(Work task):
Across the entries that follow, count the lines with the string "Sans" and reply with that count alone.

(Material for the task):
━━━━━━━━

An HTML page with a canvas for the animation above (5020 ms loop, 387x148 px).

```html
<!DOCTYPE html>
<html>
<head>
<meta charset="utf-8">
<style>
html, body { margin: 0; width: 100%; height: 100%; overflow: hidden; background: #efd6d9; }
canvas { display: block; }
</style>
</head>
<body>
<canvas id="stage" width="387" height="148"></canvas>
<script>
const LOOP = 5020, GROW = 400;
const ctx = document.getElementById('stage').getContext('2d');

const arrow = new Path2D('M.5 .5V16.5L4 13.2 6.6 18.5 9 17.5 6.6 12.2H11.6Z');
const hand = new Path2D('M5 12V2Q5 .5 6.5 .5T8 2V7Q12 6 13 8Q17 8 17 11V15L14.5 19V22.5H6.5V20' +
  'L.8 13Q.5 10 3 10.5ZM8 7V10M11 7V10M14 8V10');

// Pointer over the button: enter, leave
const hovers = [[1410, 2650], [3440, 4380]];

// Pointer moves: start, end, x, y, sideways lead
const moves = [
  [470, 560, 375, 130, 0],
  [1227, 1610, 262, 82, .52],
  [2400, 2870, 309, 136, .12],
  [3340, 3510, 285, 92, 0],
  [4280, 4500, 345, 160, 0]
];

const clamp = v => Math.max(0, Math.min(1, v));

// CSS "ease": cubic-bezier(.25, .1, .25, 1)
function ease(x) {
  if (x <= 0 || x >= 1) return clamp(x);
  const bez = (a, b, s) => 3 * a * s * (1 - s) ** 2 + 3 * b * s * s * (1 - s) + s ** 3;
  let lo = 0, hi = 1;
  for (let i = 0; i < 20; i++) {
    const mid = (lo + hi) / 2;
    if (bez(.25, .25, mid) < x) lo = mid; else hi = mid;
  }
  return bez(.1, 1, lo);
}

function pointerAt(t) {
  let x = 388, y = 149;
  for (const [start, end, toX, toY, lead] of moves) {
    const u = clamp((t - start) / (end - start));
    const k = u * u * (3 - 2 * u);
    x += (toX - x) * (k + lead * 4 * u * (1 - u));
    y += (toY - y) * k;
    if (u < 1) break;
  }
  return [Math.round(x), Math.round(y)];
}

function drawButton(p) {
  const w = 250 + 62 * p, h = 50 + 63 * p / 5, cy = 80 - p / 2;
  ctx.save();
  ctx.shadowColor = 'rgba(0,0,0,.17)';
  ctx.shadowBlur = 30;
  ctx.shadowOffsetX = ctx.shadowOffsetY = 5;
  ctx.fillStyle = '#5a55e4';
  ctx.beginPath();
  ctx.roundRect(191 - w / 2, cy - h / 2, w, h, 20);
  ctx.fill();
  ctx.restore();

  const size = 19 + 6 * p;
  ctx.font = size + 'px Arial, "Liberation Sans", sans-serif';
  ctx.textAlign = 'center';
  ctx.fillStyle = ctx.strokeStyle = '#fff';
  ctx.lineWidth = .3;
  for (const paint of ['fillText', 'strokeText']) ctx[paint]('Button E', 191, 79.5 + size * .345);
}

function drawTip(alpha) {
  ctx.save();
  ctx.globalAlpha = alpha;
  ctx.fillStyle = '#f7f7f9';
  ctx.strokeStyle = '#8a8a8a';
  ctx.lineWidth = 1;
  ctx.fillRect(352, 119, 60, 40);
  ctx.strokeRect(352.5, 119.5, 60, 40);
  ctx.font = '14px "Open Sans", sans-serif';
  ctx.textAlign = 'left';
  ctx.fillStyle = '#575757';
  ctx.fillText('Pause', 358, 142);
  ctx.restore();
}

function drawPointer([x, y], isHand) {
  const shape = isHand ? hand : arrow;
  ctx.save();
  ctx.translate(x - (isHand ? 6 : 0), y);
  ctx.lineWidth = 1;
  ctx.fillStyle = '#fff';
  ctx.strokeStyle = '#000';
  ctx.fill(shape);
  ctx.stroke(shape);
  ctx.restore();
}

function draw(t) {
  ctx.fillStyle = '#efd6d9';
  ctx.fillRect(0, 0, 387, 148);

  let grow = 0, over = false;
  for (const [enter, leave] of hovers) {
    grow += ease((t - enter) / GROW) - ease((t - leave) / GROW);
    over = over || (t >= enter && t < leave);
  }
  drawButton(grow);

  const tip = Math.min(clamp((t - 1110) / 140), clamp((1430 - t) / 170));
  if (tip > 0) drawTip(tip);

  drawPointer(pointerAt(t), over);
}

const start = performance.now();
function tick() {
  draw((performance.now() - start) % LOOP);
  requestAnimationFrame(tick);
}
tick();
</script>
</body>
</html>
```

━━━━━━━━

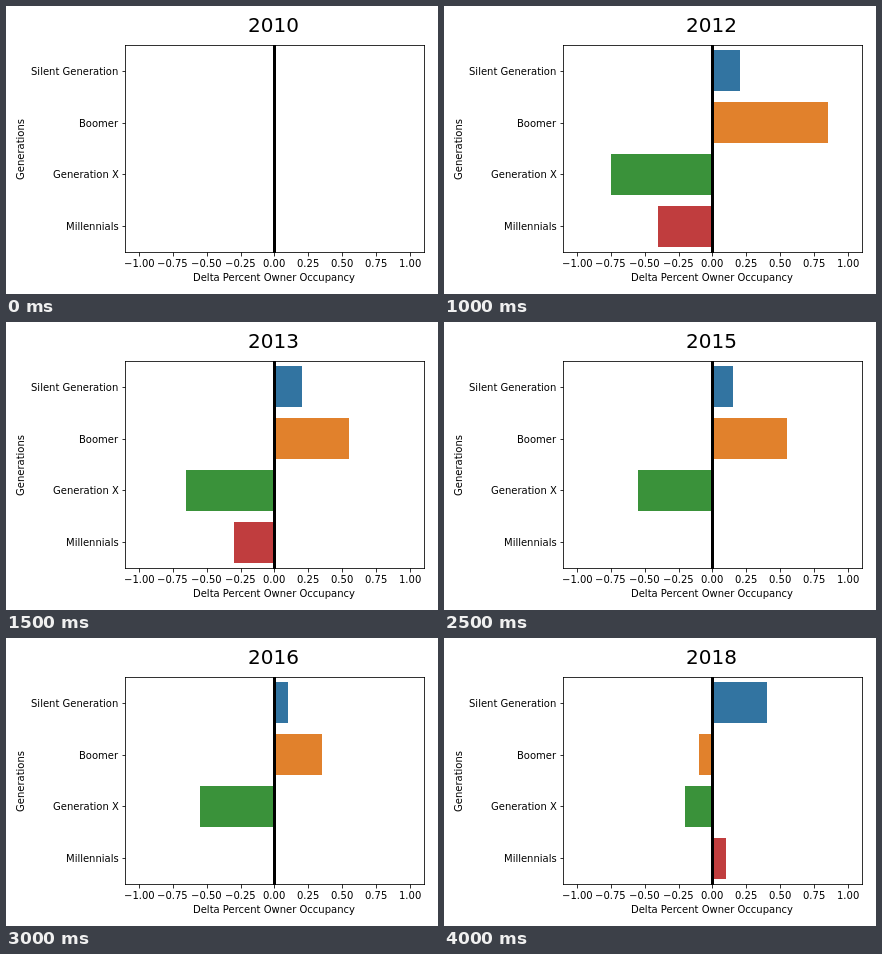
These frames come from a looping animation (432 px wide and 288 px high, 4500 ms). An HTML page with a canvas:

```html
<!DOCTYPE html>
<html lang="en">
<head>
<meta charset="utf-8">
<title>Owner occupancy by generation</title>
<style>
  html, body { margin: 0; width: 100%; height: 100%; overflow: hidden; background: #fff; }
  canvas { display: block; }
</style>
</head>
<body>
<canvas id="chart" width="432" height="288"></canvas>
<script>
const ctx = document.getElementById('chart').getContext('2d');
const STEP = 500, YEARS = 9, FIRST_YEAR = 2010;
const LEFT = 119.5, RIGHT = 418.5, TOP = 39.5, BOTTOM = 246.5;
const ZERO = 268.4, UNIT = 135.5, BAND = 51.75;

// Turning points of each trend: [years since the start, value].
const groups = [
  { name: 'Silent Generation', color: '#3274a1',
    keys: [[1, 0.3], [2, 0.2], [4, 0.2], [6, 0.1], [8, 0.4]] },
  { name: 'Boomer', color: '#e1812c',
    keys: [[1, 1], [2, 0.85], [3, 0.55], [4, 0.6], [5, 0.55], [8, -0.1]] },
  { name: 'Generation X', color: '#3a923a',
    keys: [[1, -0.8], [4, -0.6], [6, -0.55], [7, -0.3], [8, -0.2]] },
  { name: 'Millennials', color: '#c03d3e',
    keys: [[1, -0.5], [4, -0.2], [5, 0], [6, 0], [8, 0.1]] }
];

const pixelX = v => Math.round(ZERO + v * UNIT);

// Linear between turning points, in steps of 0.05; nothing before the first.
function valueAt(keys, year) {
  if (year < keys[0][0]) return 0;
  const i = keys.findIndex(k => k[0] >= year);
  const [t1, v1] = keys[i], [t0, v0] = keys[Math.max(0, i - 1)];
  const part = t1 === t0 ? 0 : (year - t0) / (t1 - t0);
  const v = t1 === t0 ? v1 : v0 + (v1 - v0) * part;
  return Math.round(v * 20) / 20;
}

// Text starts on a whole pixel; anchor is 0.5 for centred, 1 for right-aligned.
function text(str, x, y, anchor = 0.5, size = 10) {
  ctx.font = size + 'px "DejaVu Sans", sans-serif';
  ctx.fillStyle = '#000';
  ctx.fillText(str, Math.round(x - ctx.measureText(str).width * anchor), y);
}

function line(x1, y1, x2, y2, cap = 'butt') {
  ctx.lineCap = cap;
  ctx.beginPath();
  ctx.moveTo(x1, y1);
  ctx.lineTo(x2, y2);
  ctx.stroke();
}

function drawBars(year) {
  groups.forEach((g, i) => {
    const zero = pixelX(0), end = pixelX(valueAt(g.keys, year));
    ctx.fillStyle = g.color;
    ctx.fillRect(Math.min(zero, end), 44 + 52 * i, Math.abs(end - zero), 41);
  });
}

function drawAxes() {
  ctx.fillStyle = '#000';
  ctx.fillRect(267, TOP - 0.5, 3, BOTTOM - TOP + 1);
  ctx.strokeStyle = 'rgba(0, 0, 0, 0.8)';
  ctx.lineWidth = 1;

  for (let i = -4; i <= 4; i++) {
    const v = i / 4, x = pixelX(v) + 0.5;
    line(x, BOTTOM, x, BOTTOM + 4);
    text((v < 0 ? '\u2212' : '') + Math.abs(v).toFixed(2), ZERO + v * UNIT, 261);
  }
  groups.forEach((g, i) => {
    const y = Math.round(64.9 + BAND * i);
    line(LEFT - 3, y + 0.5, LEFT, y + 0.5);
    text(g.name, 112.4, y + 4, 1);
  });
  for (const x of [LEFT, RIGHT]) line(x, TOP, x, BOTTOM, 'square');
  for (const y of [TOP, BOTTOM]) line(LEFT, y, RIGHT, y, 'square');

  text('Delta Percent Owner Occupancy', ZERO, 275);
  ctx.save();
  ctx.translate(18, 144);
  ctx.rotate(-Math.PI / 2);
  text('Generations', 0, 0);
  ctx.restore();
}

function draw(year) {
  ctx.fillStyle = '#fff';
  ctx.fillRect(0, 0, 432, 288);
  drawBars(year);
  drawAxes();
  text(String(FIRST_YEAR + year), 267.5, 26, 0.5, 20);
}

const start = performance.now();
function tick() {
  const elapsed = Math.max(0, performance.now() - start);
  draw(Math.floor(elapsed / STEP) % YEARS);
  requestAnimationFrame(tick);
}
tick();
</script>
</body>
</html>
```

━━━━━━━━

(Exercise result):
3